Percy French was a famous Irish songwriter in the early 1900’s and he is connected to Ballyjamesduff as he worked in Cavan and wrote a famous Irish emigration song called “Come back Paddy Reilly to Ballyjamesduff” and in his honour a replica statue was erected in the town. I found out recently after posting the photo below on our Facebook page, a descendent of Paddy Reilly told me, he was a jarvey taxi man with a horse and cart who use to drive and collect people from Ballyduff and the Oldcastle train station, he did leave Ballyjamesduff, when he emigrated but he returned a few years later and settled back in Ballyjamesduff.
By far the most impressive features of the museum are the World War 1 Trench Experience and the Visualising the Rising exhibition.

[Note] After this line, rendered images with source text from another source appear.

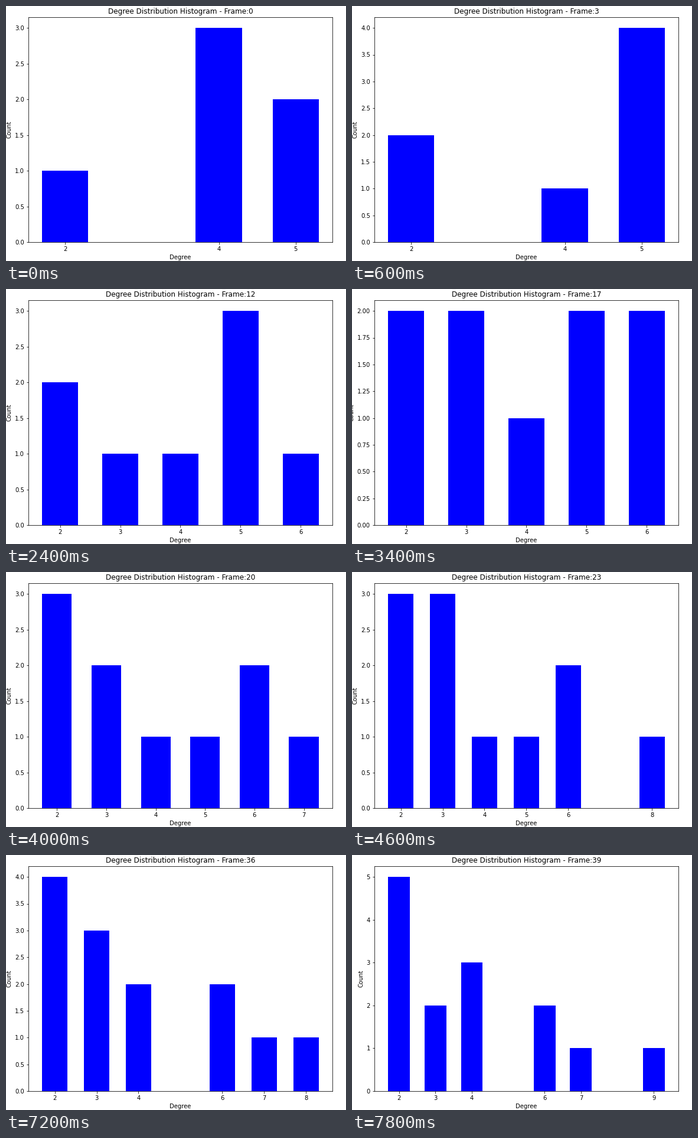
A matplotlib script for the animation above (8000 ms loop, 576 by 432 pixels).

```python
import numpy as np
import matplotlib.pyplot as plt
from matplotlib.animation import FuncAnimation

W, H, DPI = 576, 432, 72
FRAMES, INTERVAL = 40, 200
LEFT, TOP, RIGHT, BOTTOM = 37.85, 19, 553.05, 400  # axes box in pixels

START = [2, 4, 4, 4, 5, 5]
# Degrees of the two nodes each newcomer links to
LINKS = [(4, 4), (2, 5), (2, 5), (6, 5), (7, 2), (2, 6), (5, 3), (8, 3)]
FIRST_LINK, LINK_EVERY = 3, 5


def degree_counts(frame):
    """Number of nodes per degree after all links made up to this frame."""
    counts = np.bincount(START, minlength=12)
    joined = max(0, (frame - FIRST_LINK) // LINK_EVERY + 1)
    for pair in LINKS[:joined]:
        for degree in pair:
            counts[degree] -= 1
            counts[degree + 1] += 1
        counts[2] += 1
    return counts


fig = plt.figure(figsize=(W / DPI, H / DPI), dpi=DPI, facecolor="white")
ax = fig.add_axes([LEFT / W, 1 - BOTTOM / H, (RIGHT - LEFT) / W, (BOTTOM - TOP) / H])


def draw(frame):
    counts = degree_counts(frame)
    degrees = np.flatnonzero(counts)
    ax.clear()
    ax.bar(degrees, counts[degrees], width=0.6, color="b")
    ax.set_xticks(degrees)
    ax.set_title(f"Degree Distribution Histogram - Frame:{frame}")
    ax.set_xlabel("Degree")
    ax.set_ylabel("Count")
    return ax.patches


anim = FuncAnimation(fig, draw, frames=FRAMES, interval=INTERVAL,
                     repeat=True, repeat_delay=0, blit=False)
plt.show()
```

Cavan Museum have a replica trench onsite that was “built to the specifications and manuals of the Irish Guards and used by the Royal Irish Fusiliers at the Battle of the Somme 1916, it is over 350 metres long and includes frontline, communication and support trenches. Over 6000 sand bags were used in its construction. ”
The replica trench is the largest outdoor one of it’s kind in Ireland and the UK. This is very well done and you get a better understanding of what life must have been like in the trenches for the soldiers, they slept in something that resembled a shelf, never far from the rats and mud. With audio posts dotted throughout the trenches, capturing some of the sounds of the WW1 trenches.
Also onsite is “a replica GPO façade and a series of tunnelled-through contemporary building interiors that allow visitors to experience the claustrophobic fighting conditions endured by the rebels.”
You can go inside the GPO during the Rising and experience the tunnelled Moore street houses. We both read a book called Inside the GPO, it was a memoir by an Irish volunteer called Joe Goode, which recounts his time during the 1916 Rising. Goode paints a vivid picture of the last days of the Rising, volunteers tunnelling through the narrow rows of houses on Moore street and life inside for the inhabitants, with James Connolly stretchered into the house, a defiant Sean MacDiarmada and Patrick Pearse looking out at the civilians killed and writing the surrender letter and about life for the impoverished families who lived there. One story about the young volunteer Michael Collins trying to cook his ration sausages in a bedroom fireplace, on quenched emblems so as not to attract the British army snipers with smoke coming from the chimney stack, in the end ashes covered the sausages with Michael cursing the snipers.
The museum has a peace & reconciliation garden that remembers those from all sides of Irish society and the different paths they took, that led some to the trenches in World War 1 and others to the Easter Rising.